AMMAN — Around 100 Jordanians and Syrians gathered outside the Russian embassy on Tuesday in protest against the Russian veto of a UN Security Council resolution to condemn the Syrian regime’s crackdown on protesters.

Organized by the Jordanian Commission to Support the Syrian People (JCSSP), the one-hour demonstration was the third held outside the Russian embassy since the beginning of this month.

JCSSP President Ali Abul Sukkar said yesterday’s demonstration was held to denounce Russia’s veto, which he said provided the Syrian regime with a license to continue killing its people.

He noted that the JCSSP’s demonstrations are meant not only to express solidarity with Syrians, but also to help raise awareness among Jordanians of the need to support refugees.

“We are encouraging charitable societies to raise funds and distribute clothing to Syrian refugees across the Kingdom. We hope that international organizations take notice of the Syrian refugees, because their numbers are increasing,” Abul Sukkar told The Jordan Times during the protest yesterday.

“We have representatives in the governorates of Karak, Maan, Irbid and Zarqa. We try to help as much as possible,” he added.

Abul Sukkar indicated that businessmen are also cooperating with the JCSSP by hiring some Syrian refugees to help them earn a living.

“Unfortunately some refugees are not able to work because of the psychological shock caused by the massacres in Syria,” the JCSSP president stressed.

Some 3,000 Syrian refugees have registered with the UNHCR in Jordan, while estimates of their total number range from 4,000 to 8,000.

Abul Sukkar explained that the situation in Syria is of particular concern to Jordanians, motivating them to go into the streets to protest the violence.

“Photos and videos of massacres in Syria are really awful and they encourage Jordanians to participate in any demonstration or event that can help support Syrian refugees,” he said.

Raeda Atoum, a Jordanian demonstrator, agreed, adding that Syrians and Jordanians are brothers.

“A group of my friends are collecting money and clothing for refugees. The massacres are a tragedy for both Jordanians and Syrians,” she said.

Atoum noted that she took part in yesterday’s demonstration to denounce the negative stance of Russia.

“Although the number of killings is increasing significantly, I sense that the last days of [Syrian President] Bashar Assad are about to come,” she told The Jordan Times.

Omar Masri, another protester, asserted that Russia’s position on Syria has ruined its “bright image” in the Arab world.

He also denounced the Arab states’ unwillingness to take action to stop the violence in Syria, adding that the only thing they can do is denounce.

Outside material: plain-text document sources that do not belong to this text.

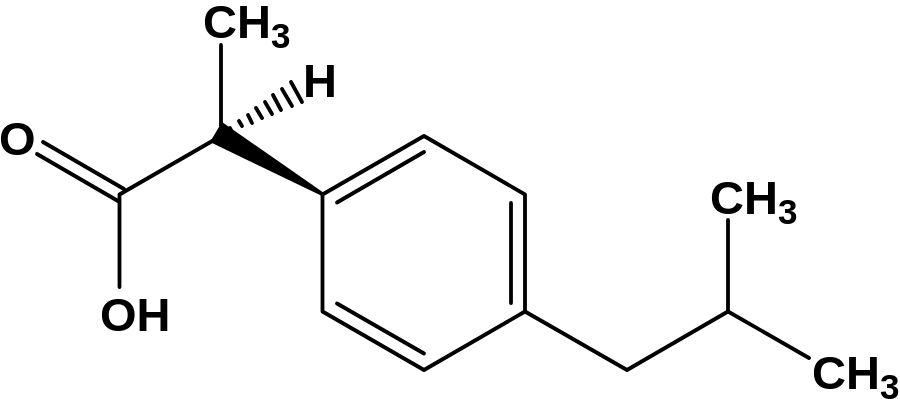
<!DOCTYPE html>
<html lang="en">
<head>
<meta charset="utf-8">
<title>Skeletal formula</title>
<style>
:root { --ink: #000; --paper: #fff; }
* { box-sizing: border-box; }
body { margin: 0; background: var(--paper); }
.formula {
  position: relative;
  width: 900px;
  height: 399px;
  overflow: hidden;
  background: var(--paper);
  color: var(--ink);
  font: bold 47px/1 "Liberation Sans", Arial, sans-serif;
}
.bonds { position: absolute; inset: 0; display: block; }
.lines {
  fill: none;
  stroke: var(--ink);
  stroke-width: 3.8;
  stroke-linecap: round;
  stroke-linejoin: round;
}
.wedge { fill: var(--ink); }
.atom { position: absolute; white-space: nowrap; }
.atom sub { font-size: 35px; line-height: 0; vertical-align: -10px; }
.methyl-alpha { left: 203px; top: -2px; }
.hydrogen { left: 303px; top: 57px; }
.oxygen { left: -1px; top: 115px; }
.hydroxyl { left: 100px; top: 291px; }
.methyl-upper { left: 710px; top: 174px; }
.methyl-lower { left: 812px; top: 349px; }
</style>
</head>
<body>
<main class="formula">
  <svg class="bonds" width="900" height="399" viewBox="0 0 900 399" role="img" aria-label="Bonds of the molecule">
    <g class="lines">
      <g id="carboxyl">
        <line x1="43" y1="142" x2="124" y2="189"/>
        <line x1="37" y1="154" x2="118" y2="201"/>
        <polyline points="119.5,287 119.5,194.5 221,136 221,45"/>
      </g>
      <g id="hashed-bond">
        <line x1="230" y1="128" x2="231" y2="130"/>
        <line x1="239" y1="121" x2="242" y2="126"/>
        <line x1="248" y1="115" x2="252" y2="123"/>
        <line x1="256" y1="108" x2="262" y2="118"/>
        <line x1="265" y1="102" x2="272" y2="114"/>
        <line x1="273" y1="95" x2="281" y2="110"/>
        <line x1="282" y1="89" x2="292" y2="106"/>
        <line x1="291" y1="82" x2="302" y2="102"/>
      </g>
      <g id="ring">
        <polygon points="322.5,194.5 424,136 525,194.5 525,311.5 424,370 322.5,311.5"/>
        <line x1="337" y1="202.5" x2="424" y2="152"/>
        <line x1="511" y1="203" x2="511" y2="303"/>
        <line x1="337" y1="303.5" x2="424" y2="353.5"/>
      </g>
      <g id="isobutyl">
        <polyline points="525,311.5 627,370 728,311.5 809,358"/>
        <line x1="728" y1="311.5" x2="728" y2="220"/>
      </g>
    </g>
    <polygon class="wedge" points="222,122 210,142 322,196 324,193"/>
  </svg>
  <span class="atom methyl-alpha">CH<sub>3</sub></span>
  <span class="atom hydrogen">H</span>
  <span class="atom oxygen">O</span>
  <span class="atom hydroxyl">OH</span>
  <span class="atom methyl-upper">CH<sub>3</sub></span>
  <span class="atom methyl-lower">CH<sub>3</sub></span>
</main>
</body>
</html>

Haitham Yasin, another Jordanian protester, claimed that Russia used its veto only to assert its relevance in the international community.

“They also wanted to oppose the US,” he said.

Aziza, a Syrian protester who refused to reveal her full name, stated that only God will help them defeat the regime.

“We are not waiting for the Security Council or any other party’s help. God and the Free Syrian Army will overcome the regime,” she said.

Source: The Jordan Times.